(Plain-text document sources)
*****

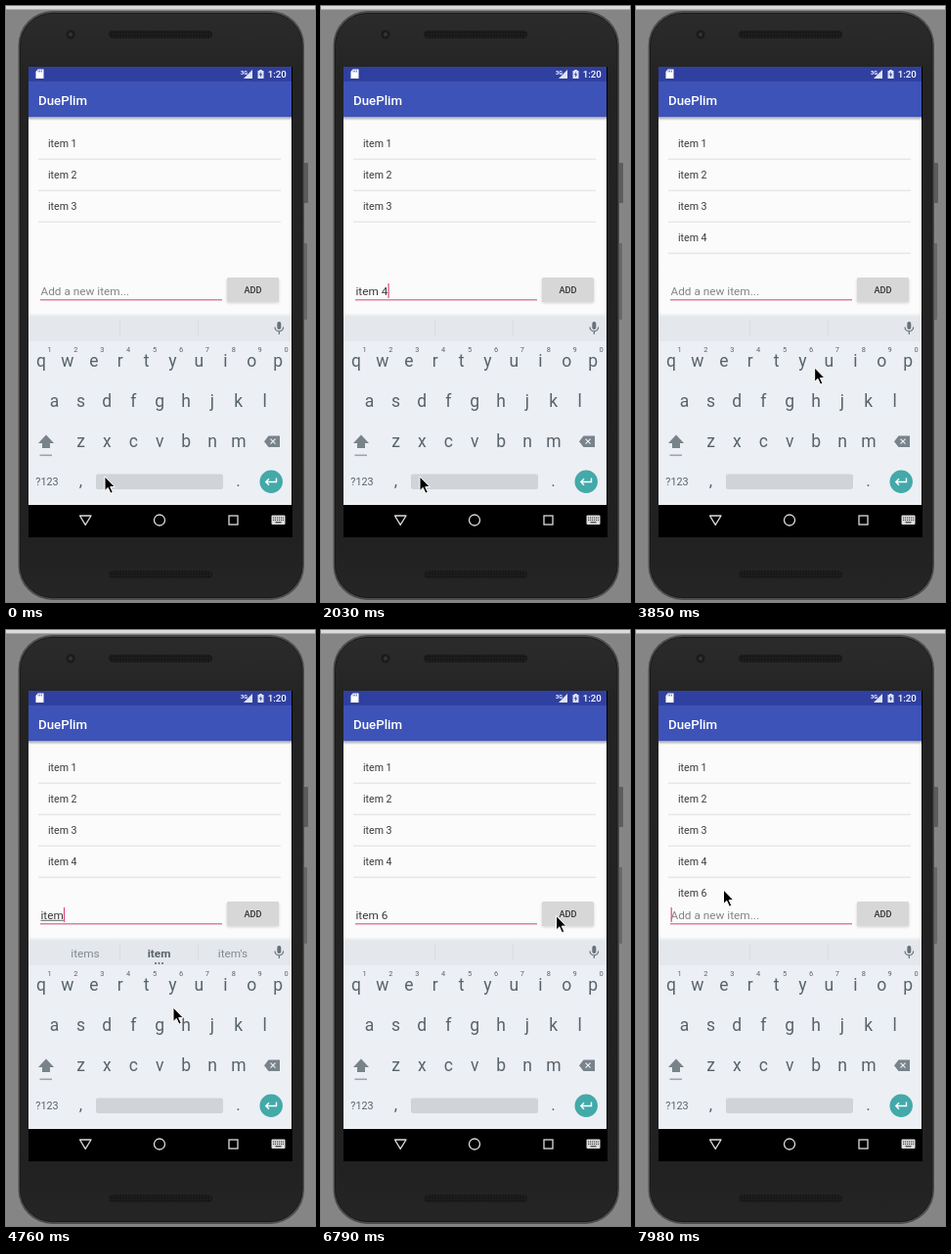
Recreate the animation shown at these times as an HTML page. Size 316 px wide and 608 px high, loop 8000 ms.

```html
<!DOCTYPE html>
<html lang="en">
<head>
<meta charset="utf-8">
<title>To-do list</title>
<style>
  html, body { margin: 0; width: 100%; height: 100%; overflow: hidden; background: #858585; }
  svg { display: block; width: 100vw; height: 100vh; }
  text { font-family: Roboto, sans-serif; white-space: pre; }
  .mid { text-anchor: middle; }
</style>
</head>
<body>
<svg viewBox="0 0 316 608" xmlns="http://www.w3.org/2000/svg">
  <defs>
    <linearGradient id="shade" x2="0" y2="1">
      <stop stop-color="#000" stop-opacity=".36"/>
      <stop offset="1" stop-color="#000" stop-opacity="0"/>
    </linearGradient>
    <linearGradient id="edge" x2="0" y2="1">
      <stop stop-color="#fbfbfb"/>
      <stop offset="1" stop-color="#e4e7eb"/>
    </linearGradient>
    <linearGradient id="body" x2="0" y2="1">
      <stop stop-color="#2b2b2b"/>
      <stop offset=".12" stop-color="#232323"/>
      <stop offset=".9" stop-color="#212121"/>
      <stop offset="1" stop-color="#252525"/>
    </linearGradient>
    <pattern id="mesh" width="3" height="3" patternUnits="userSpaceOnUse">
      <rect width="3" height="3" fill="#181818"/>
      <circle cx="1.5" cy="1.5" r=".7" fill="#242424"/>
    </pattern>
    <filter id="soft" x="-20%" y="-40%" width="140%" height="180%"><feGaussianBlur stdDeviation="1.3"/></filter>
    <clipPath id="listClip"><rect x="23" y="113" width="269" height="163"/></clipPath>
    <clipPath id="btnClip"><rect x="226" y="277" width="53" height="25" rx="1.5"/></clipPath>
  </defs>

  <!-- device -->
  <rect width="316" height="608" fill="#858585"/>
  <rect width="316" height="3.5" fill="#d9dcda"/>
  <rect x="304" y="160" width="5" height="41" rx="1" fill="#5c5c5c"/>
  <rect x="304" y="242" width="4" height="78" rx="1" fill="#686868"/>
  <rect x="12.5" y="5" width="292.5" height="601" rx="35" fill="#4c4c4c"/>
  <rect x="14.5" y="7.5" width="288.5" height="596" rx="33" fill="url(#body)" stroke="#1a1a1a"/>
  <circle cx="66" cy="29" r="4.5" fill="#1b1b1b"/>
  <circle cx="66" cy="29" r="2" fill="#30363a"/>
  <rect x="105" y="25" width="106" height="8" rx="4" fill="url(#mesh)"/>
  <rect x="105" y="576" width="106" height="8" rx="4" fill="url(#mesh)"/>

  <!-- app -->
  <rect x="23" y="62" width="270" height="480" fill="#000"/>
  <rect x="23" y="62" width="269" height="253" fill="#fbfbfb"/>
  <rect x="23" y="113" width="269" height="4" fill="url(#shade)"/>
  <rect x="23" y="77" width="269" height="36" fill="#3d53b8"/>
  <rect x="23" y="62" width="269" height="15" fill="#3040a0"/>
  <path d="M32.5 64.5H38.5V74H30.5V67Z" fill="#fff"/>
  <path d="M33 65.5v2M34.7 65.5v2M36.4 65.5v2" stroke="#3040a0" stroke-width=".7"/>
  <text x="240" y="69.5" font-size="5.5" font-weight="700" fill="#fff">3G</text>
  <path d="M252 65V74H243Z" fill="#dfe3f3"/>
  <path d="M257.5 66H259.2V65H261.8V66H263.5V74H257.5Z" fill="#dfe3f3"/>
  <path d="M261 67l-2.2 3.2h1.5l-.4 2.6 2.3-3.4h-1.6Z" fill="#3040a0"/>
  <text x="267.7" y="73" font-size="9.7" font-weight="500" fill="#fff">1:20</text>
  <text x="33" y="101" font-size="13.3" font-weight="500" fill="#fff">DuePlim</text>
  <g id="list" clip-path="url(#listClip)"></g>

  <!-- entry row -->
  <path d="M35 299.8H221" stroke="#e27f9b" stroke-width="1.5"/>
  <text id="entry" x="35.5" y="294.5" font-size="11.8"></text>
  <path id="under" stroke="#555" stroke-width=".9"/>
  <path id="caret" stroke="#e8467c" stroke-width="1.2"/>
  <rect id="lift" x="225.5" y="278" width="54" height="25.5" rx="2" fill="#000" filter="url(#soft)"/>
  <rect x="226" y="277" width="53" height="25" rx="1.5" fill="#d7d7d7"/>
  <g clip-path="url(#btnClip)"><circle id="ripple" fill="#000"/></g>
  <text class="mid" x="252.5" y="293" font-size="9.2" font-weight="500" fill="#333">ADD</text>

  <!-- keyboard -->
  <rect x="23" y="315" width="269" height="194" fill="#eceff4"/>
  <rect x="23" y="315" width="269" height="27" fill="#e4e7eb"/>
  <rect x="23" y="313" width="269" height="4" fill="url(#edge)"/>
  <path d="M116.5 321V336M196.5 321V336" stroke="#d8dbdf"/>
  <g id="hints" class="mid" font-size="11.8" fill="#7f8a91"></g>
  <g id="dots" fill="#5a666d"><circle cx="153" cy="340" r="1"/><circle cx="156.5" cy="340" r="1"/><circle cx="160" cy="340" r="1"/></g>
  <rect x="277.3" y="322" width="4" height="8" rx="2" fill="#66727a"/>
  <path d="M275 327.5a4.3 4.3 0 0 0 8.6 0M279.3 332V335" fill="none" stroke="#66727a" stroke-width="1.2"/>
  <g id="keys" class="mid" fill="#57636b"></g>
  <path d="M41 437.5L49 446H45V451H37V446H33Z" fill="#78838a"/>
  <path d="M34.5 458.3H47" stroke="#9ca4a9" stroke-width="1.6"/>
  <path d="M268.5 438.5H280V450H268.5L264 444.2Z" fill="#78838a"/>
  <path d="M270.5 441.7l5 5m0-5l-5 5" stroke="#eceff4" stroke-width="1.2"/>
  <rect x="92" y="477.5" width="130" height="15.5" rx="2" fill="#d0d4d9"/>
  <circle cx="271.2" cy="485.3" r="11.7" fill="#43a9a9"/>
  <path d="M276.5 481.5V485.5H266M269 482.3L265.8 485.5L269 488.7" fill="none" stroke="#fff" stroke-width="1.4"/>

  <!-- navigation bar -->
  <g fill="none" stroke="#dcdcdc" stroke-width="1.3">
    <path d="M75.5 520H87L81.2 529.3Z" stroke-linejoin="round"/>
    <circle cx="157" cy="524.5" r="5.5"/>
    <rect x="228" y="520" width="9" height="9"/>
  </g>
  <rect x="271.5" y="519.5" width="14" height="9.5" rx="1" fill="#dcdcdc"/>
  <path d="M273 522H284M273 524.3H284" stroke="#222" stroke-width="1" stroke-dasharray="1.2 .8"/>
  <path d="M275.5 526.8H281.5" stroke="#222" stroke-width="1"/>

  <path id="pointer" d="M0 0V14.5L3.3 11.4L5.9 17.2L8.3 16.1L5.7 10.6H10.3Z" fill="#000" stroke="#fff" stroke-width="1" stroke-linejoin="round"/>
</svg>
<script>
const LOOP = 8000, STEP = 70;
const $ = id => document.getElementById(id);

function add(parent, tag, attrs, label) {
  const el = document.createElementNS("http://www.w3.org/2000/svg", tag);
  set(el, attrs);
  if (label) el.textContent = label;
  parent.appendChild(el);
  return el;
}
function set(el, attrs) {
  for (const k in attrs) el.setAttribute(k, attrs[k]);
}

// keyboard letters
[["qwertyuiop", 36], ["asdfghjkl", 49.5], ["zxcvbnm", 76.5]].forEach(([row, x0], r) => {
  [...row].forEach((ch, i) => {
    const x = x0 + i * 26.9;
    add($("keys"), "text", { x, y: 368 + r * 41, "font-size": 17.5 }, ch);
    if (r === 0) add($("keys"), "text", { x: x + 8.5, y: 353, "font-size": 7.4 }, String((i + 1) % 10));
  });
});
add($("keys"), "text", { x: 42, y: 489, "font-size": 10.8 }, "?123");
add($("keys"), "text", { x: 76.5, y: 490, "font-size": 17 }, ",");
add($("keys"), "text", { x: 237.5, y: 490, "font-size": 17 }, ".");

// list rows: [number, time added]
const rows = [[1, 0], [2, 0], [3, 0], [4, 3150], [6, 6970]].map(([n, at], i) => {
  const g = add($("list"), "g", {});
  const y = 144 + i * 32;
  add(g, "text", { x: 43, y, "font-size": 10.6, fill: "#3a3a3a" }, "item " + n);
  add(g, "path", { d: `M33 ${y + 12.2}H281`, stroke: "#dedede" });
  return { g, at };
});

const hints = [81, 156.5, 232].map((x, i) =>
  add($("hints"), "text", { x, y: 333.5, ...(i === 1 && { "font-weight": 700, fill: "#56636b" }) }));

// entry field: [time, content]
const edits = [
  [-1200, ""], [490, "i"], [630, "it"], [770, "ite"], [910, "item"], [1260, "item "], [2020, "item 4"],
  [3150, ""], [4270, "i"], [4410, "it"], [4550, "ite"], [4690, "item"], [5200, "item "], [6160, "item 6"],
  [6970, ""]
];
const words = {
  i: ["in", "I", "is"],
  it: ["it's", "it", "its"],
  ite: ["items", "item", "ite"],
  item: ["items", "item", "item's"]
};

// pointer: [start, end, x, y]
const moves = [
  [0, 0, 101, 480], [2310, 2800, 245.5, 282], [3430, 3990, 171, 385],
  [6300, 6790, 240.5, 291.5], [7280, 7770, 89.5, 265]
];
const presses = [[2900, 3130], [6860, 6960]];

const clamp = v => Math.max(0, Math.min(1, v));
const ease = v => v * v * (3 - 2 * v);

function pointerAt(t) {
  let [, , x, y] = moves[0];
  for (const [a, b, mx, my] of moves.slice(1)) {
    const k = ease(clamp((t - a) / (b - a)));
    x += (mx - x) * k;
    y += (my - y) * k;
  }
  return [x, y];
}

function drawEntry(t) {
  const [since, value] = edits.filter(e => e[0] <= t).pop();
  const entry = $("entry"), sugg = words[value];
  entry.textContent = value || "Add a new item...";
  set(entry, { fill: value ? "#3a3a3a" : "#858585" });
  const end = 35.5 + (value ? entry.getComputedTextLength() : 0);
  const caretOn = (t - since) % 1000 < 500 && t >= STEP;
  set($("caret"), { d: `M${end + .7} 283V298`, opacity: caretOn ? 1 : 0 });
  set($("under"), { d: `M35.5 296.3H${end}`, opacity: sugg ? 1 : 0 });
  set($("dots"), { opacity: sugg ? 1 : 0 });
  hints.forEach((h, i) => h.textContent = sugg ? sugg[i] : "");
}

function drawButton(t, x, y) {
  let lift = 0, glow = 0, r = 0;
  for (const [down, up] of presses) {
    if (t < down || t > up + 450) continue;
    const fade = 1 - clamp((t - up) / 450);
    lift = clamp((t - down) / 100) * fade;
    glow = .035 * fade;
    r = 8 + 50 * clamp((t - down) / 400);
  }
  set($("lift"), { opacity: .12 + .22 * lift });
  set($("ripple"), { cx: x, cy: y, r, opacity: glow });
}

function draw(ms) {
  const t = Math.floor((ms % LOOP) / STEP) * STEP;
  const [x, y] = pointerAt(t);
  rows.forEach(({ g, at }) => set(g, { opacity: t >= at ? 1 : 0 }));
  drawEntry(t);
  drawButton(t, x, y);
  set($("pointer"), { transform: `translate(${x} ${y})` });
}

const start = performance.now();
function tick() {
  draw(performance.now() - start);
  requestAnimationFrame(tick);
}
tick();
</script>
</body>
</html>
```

*****

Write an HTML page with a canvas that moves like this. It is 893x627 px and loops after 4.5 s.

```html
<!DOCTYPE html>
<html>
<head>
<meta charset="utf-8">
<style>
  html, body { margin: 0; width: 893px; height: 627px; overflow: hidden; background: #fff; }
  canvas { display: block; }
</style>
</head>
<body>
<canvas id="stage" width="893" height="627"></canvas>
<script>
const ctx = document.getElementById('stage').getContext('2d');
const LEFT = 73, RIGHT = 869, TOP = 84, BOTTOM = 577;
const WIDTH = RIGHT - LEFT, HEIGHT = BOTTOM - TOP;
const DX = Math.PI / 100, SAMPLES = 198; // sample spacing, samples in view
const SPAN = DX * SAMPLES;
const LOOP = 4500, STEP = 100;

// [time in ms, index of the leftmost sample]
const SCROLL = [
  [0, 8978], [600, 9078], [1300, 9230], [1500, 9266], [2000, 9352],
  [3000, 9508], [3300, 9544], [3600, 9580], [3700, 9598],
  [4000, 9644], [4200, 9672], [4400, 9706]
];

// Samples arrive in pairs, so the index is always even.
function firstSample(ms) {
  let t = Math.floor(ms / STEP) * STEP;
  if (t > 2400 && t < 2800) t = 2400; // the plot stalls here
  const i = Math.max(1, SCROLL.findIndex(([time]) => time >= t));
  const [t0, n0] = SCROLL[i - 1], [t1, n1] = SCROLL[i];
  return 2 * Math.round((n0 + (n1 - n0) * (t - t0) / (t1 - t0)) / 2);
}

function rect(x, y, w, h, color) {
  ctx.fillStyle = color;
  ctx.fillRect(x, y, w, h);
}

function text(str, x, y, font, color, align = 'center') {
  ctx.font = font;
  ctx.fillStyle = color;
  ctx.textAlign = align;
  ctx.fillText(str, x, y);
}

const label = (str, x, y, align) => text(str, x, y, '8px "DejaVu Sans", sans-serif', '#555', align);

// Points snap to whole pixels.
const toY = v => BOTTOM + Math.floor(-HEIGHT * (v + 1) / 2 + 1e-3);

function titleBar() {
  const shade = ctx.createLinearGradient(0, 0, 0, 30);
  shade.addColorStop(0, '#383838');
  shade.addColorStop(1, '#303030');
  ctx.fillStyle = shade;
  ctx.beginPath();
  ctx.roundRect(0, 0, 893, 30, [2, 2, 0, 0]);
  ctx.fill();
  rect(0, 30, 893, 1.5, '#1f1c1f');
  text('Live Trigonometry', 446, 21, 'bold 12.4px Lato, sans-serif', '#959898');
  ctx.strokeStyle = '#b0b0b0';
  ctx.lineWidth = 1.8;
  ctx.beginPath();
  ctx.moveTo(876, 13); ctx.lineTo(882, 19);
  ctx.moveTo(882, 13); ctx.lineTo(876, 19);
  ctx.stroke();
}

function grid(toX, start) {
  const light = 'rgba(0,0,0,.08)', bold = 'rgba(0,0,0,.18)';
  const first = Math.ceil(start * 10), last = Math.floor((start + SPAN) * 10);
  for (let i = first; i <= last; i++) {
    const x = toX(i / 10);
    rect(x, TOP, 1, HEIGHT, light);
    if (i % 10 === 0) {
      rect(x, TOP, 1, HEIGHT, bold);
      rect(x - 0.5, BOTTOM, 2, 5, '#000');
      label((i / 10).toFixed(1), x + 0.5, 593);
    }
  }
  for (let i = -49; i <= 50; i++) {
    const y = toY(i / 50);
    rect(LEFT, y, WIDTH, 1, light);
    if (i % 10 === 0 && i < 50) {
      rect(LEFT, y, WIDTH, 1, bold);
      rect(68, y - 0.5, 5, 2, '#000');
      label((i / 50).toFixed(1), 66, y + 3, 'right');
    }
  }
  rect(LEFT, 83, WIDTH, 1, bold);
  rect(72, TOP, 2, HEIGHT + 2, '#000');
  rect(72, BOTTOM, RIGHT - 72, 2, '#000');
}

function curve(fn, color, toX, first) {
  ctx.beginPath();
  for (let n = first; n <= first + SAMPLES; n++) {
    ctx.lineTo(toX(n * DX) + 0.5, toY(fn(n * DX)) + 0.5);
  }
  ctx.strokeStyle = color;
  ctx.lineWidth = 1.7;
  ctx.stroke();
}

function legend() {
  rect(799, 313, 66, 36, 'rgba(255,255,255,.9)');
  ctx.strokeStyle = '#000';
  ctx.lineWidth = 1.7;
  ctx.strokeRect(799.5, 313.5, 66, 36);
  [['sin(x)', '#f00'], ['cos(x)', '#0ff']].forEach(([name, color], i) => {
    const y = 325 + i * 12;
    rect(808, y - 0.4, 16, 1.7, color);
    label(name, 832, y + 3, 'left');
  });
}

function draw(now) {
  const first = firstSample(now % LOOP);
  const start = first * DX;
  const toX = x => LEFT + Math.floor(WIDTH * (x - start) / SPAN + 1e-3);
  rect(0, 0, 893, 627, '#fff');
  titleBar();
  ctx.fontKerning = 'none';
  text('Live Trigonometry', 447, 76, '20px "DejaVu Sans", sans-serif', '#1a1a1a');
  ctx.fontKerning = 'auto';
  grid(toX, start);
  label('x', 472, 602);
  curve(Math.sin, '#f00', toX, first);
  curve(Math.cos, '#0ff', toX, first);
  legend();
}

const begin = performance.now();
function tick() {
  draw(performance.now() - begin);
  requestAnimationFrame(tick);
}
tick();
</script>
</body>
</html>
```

*****

TASK INSTRUCTIONS
Among the lines above, find those that contain the word "Math" and copy them.

TASK ANSWER
const clamp = v => Math.max(0, Math.min(1, v));
  const t = Math.floor((ms % LOOP) / STEP) * STEP;
const DX = Math.PI / 100, SAMPLES = 198; // sample spacing, samples in view
  let t = Math.floor(ms / STEP) * STEP;
  const i = Math.max(1, SCROLL.findIndex(([time]) => time >= t));
  return 2 * Math.round((n0 + (n1 - n0) * (t - t0) / (t1 - t0)) / 2);
const toY = v => BOTTOM + Math.floor(-HEIGHT * (v + 1) / 2 + 1e-3);
  const first = Math.ceil(start * 10), last = Math.floor((start + SPAN) * 10);
  const toX = x => LEFT + Math.floor(WIDTH * (x - start) / SPAN + 1e-3);
  curve(Math.sin, '#f00', toX, first);
  curve(Math.cos, '#0ff', toX, first);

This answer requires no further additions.